New markets and goods have had a direct impact on various domains of contemporary social life. In Vietnam, "culture" is a dynamic process that responds to changes in the local and global environment. This is a measure of its vitality.

Historically, Vietnam has been influenced by both Indian and Chinese civilization, But because of the long Chinese occupation and China's proximity, Vietnam adopted most of its major cultural and political concepts from China. Buddhism, Taoism, and Confucianism have made its way into Vietnamese homes and culture.

Throughout its history the family has formed the corner stone of Vietnamese culture and society. The family unit has preserved its status through Chinese and French domination, the 30-year struggle for National Liberation, Communism and Doi Moi (the current policy of market reform and the trappings of
Westernization and Modernization).

The institution of the family has come under intense pressure throughout Vietnamese civilisation. It is, however, regarded by many that the traditional role of the family in modern Vietnam is under more pressure than at any other stage in Vietnamese history. Doi Moi, the development of western style capitalism, government family planning policies, modernization, individualism and westernization seem to be assaulting the traditional family from all sides.

But now as a result of Doi Moi, we no longer see as much family culture. Many families are forced to leave the house and work in factories to sustain their families. In the video, one couple hadn't seen their kids for months. This was unheard of in times before Doi Moi.

Along with the influx of migrant factory workers and the increase in the population of the urban poor, A new upper middle class emerges from this industrial world. The cities are full of cars and motorbikes (famous in Vietnam), fancy houses, and furnishings fashionable clothes, and personal gadgets like cell phones, and entertainment.

Family values have become lost in the midst of chaos. The priority of the family becomes making money and not each other. Children are being more and more pressured to pursue education not as a means to become knowledgeable but to make a living. In a world where Vietnam's young people pursue interests that differ sharply from those of their parents, a generation gap forms between the two. Communication between parents and children is almost non-existent. Children and Teens are distracted by technology and parents are working long hours that require them to be away from home.

#6.gifVietnam is a country that struggles with many of the same challenges that face other countries today, including drugs, generation gaps, and fears of globalization. Despite the individualism that Doi Moi implies, the Vietnamese government recognizes the importance of the role of the family in Vietnamese society and sees it as a major element in combating “social evils” such as drugs, prostitution, gambling, commercialism, that have developed as a result of the transition to a market economy.
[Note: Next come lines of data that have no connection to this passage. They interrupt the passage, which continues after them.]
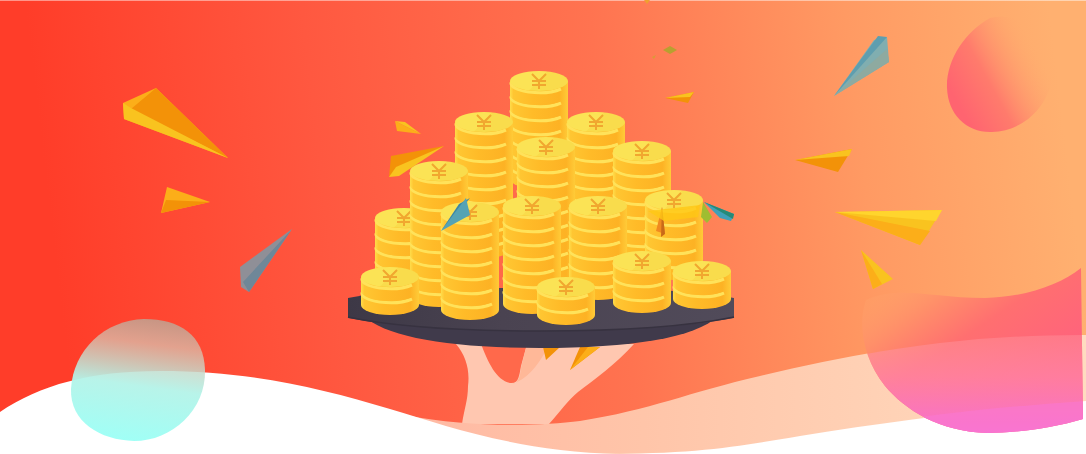
<!DOCTYPE html>
<html lang="en">
<head>
<meta charset="utf-8">
<title>Coin tray banner</title>
<style>
:root{
  --red:#ff3d29; --coral:#ff7350; --apricot:#ffb070;
  --coin-top:#f9dc4c; --coin-rim:#ffe25a; --coin-mark:#f1a72f;
  --tray:#4b4653; --tray-under:#403a4b;
  --skin:#ffc7b0; --skin-shade:#ffb898;
  --dart:#fcae19; --dart-dark:#f39208; --dart-gold:#f9c31f;
  --slate:#8f8f97; --teal:#80aeb0; --blue:#3fa0b8;
}
html,body{margin:0;overflow:hidden}
.banner{display:block;width:1086px;height:454px}
.rim{fill:none;stroke:var(--coin-rim);stroke-width:3}
.mark{fill:none;stroke:var(--coin-mark);stroke-width:2}
.face{fill:var(--coin-top)}
.dart{fill:var(--dart)}
.dark{fill:var(--dart-dark)}
.gold{fill:var(--dart-gold)}
.skin{fill:var(--skin)}
.shade{fill:var(--skin-shade)}
</style>
</head>
<body>
<svg class="banner" viewBox="0 0 1086 454" role="img" aria-label="A hand holding up a tray of stacked gold coins">
<defs>
  <linearGradient id="sky" gradientUnits="userSpaceOnUse" x1="40" y1="130" x2="1050" y2="10">
    <stop offset="0" stop-color="var(--red)"/>
    <stop offset=".27" stop-color="#ff5840"/>
    <stop offset=".55" stop-color="var(--coral)"/>
    <stop offset=".8" stop-color="#ff9a63"/>
    <stop offset="1" stop-color="var(--apricot)"/>
  </linearGradient>
  <linearGradient id="coin-side">
    <stop offset="0" stop-color="#ffdc4a"/>
    <stop offset=".06" stop-color="#ffc632"/>
    <stop offset=".4" stop-color="#ffbb28"/>
    <stop offset=".85" stop-color="#fdb224"/>
    <stop offset="1" stop-color="#ffcb38"/>
  </linearGradient>
  <linearGradient id="blob-teal" x1=".6" y1="0" x2=".45" y2="1">
    <stop offset="0" stop-color="#b5b0a0" stop-opacity=".75"/>
    <stop offset=".2" stop-color="#d9c0ad" stop-opacity=".75"/>
    <stop offset=".55" stop-color="#b4f3e8" stop-opacity=".95"/>
    <stop offset="1" stop-color="#a0fff6"/>
  </linearGradient>
  <linearGradient id="blob-coral" x1=".1" y1=".75" x2=".85" y2=".3">
    <stop offset="0" stop-color="#ff6470"/>
    <stop offset=".4" stop-color="#ff7b6c"/>
    <stop offset="1" stop-color="#ffaa6e" stop-opacity="0"/>
  </linearGradient>
  <linearGradient id="blob-pink" gradientUnits="userSpaceOnUse" x1="880" y1="285" x2="980" y2="435">
    <stop offset="0" stop-color="#ffa46a" stop-opacity=".3"/>
    <stop offset=".25" stop-color="#ff8f69"/>
    <stop offset=".5" stop-color="#ff6f70"/>
    <stop offset="1" stop-color="#ff5f80"/>
  </linearGradient>
  <linearGradient id="blob-glow" x1="0" y1="0" x2="0" y2="1">
    <stop offset="0" stop-color="#ff98a0" stop-opacity=".4"/>
    <stop offset=".4" stop-color="#ff86a8" stop-opacity=".75"/>
    <stop offset="1" stop-color="#f66cd8"/>
  </linearGradient>
  <linearGradient id="pale-wave">
    <stop offset="0" stop-color="#ffb9a3"/>
    <stop offset=".35" stop-color="#ffc5a9"/>
    <stop offset="1" stop-color="#ffdcc0"/>
  </linearGradient>
  <linearGradient id="tray-fill">
    <stop offset="0" stop-color="#3d3846"/>
    <stop offset=".4" stop-color="#4a4351"/>
    <stop offset="1" stop-color="#514b5a"/>
  </linearGradient>
  <clipPath id="pink-clip"><path d="M866 300C900 285 930 298 985 298C1025 297 1060 285 1081 268L1083 419C1050 429 1010 433 988 433C940 432 905 410 885 386C864 360 857 325 866 300Z"/></clipPath>

  <!-- One coin: face centred on 0,0, 14 high -->
  <g id="coin">
    <path d="M-29 0V14A29 10 0 0 0 29 14V0Z" fill="url(#coin-side)"/>
    <path class="rim" d="M-28 1.5A28 9.5 0 0 0 22 8"/>
  </g>
  <g id="stack-2"><use href="#coin" y="14"/><use href="#coin"/></g>
  <g id="stack-3"><use href="#stack-2" y="14"/><use href="#coin"/></g>
  <g id="stack-5"><use href="#stack-2" y="42"/><use href="#stack-3"/></g>
  <g id="stack-6"><use href="#stack-3" y="42"/><use href="#stack-3"/></g>
  <g id="stack-7"><use href="#coin" y="84"/><use href="#stack-6"/></g>
  <g id="stack-9"><use href="#stack-3" y="84"/><use href="#stack-6"/></g>
  <g id="face">
    <ellipse class="face" rx="29" ry="10"/>
    <path d="M-29 0A29 10 0 0 1 8 -9.6L-10 9.4A29 10 0 0 1 -29 0Z" fill="#fff06a" opacity=".3"/>
    <path class="mark" d="M-7 -7L0 0L7 -7M0 0V8M-7 0H7M-7 4H7"/>
  </g>
</defs>

<rect id="background" width="1086" height="454" fill="url(#sky)"/>
<rect width="1086" height="1" fill="#fff" opacity=".45"/>

<path id="coral-blob" d="M990 18C965 32 946 60 947 88C948 115 967 133 992 132C1020 131 1045 112 1052 80C1058 45 1030 10 990 18Z" fill="url(#blob-coral)"/>

<g id="hand">
  <path class="skin" d="M456 344C466 356 470 370 468 386C468 400 464 410 462 424H549C560 412 568 400 578 392C594 380 616 364 634 344Z"/>
  <path d="M481 344C488 362 496 380 510 383C519 384 519 376 521 366L527 344Z" fill="#ff694b"/>
  <path class="shade" d="M527 344L521 368C520 378 518 383 512 384C526 380 538 366 546 350L548 344Z"/>
  <path class="dark" d="M543 347H560L546 360Z"/>
  <path class="dark" d="M580 347H600L570 370Z"/>
  <path class="dart" d="M588 347H600L570 370Z"/>
</g>

<g id="tray">
  <path d="M364 316C385 337 450 348 540 348C630 348 696 338 718 316Z" fill="var(--tray-under)"/>
  <path d="M348 298C390 290 450 288 541 288C632 288 690 290 734 298V318C690 326 630 331 541 331C452 331 390 326 348 318Z" fill="url(#tray-fill)"/>
  <path d="M348 317C390 326 452 331 541 331C630 331 690 326 734 317" fill="none" stroke="#373240" stroke-width="1.5"/>
</g>

<g id="coins">
  <g transform="translate(539 81)"><use href="#stack-7"/><use href="#face"/></g>
  <g transform="translate(484 122)"><use href="#stack-9"/><use href="#face"/></g>
  <g transform="translate(596 122)"><use href="#stack-9"/><use href="#face"/></g>
  <g transform="translate(642 151)"><use href="#stack-9"/><use href="#face"/></g>
  <g transform="translate(546 147)"><use href="#stack-9"/><use href="#face"/></g>
  <g transform="translate(404 218)"><use href="#stack-5"/><use href="#face"/></g>
  <g transform="translate(439 171)"><use href="#stack-9"/><use href="#face"/></g>
  <g transform="translate(598 206)"><use href="#stack-6"/><use href="#face"/></g>
  <g transform="translate(532 206)"><use href="#stack-7"/><use href="#face"/></g>
  <g transform="translate(470 212)"><use href="#stack-7"/><use href="#face"/></g>
  <g transform="translate(674 200)"><use href="#stack-5"/><use href="#face"/></g>
  <g transform="translate(390 277)"><use href="#stack-2"/><use href="#face"/></g>
  <g transform="translate(642 261)"><use href="#stack-3"/><use href="#face"/></g>
  <g transform="translate(702 271)"><use href="#stack-2"/><use href="#face"/></g>
  <g transform="translate(566 287)"><use href="#stack-2"/><use href="#face"/></g>
</g>

<g id="paper-darts">
  <path class="dart" d="M123 103L156 88L228 158L124 119Z"/>
  <path class="dark" d="M156 88L228 158L131 109Z"/>
  <path class="gold" d="M123 103L131 108L228 158L124 119Z"/>
  <path class="dart" d="M167 187L210 202L161 213Z"/>
  <path class="dark" d="M166 200L210 202L161 213Z"/>
  <path d="M292 229L240 267L241 287L249 292Z" fill="var(--slate)"/>
  <path d="M292 229L243 282L249 292Z" fill="#6f8798"/>
  <path class="dart" d="M395 121L421 134L397 131Z"/>
  <path class="gold" d="M395 121L405 122L421 134Z"/>
  <path class="dark" d="M391 156L444 146L389 177Z"/>
  <path class="gold" d="M444 146L396 167L389 177L399 176Z"/>
  <path d="M470 198L441 231L459 204Z" fill="#3c86a6"/>
  <path d="M466 198L470 215L441 231Z" fill="#55a3b4"/>
  <path class="dark" d="M665 98L694 92L688 103Z"/>
  <path class="gold" d="M665 98L694 92L690 97Z"/>
  <path d="M663 50L670 46L677 50L670 54Z" fill="#b8a030"/>
  <path d="M652 57L656 55L654 59Z" fill="#d99a38"/>
  <path d="M644 0H650L647 4Z" fill="#f0a030"/>
  <path d="M662 207L665 234L656 231Z" fill="#f08a20"/>
  <path d="M662 207L665 234L661 237Z" fill="#c96a18"/>
  <path d="M648 211L700 205L698 217L664 221Z" fill="#ffc914" opacity=".8"/>
  <path d="M703 202L712 217L707 223L701 217Z" fill="#9fbd31"/>
  <path d="M704 202L734 214L731 221L720 218Z" fill="var(--blue)"/>
  <path d="M704 202L734 214L733 219Z" fill="#258a78"/>
  <path d="M834 96L874 40L887 37L889 62Z" fill="var(--teal)"/>
  <path d="M834 96L878 36L887 37Z" fill="#5e9eaf"/>
  <path d="M834 96L887 49L889 62Z" fill="#8eaaa0"/>
  <path class="dark" d="M795 160L852 149L838 172Z"/>
  <path class="gold" d="M795 160L852 149L849 156Z"/>
  <path class="gold" d="M835 212L942 210L920 245Z"/>
  <path d="M835 212L942 210L936 221Z" fill="#ffd52d"/>
  <path class="dart" d="M835 212L930 231L920 245Z"/>
  <path class="gold" d="M861 250L893 279L873 289Z"/>
  <path class="dart" d="M861 250L882 284L873 289Z"/>
</g>

<g id="waves">
  <path d="M405 415C470 428 540 426 580 421C650 410 690 392 760 376C860 352 960 335 1086 335V454H405Z" fill="url(#pale-wave)"/>
  <path d="M0 412C40 385 90 371 160 371C250 371 320 388 390 409C450 427 520 452 620 454H0Z" fill="#fff"/>
  <path d="M600 454C700 454 740 446 800 436C900 420 990 409 1086 401V454Z" fill="#fff"/>
</g>

<path id="teal-blob" d="M144 319C180 319 204 335 205 370C206 410 172 441 134 441C100 440 70 422 71 389C73 350 105 320 144 319Z" fill="url(#blob-teal)"/>

<g id="pink-blob" clip-path="url(#pink-clip)">
  <rect x="850" y="260" width="236" height="180" fill="url(#blob-pink)"/>
  <path d="M850 357C930 342 1000 335 1086 335V440H850Z" fill="url(#blob-glow)"/>
  <path d="M850 428C930 414 1000 407 1086 401V440H850Z" fill="#fa78d2" opacity=".6"/>
</g>
</svg>
</body>
</html>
The future for the traditional family structure remains unclear. What is certain is that Vietnam's economic and cultural transformation shows no sign of abating and it is within this context that the traditional family structure must develop and change to meet the needs of the "new' Vietnamese way of life and its family structure stands at an important crossroad.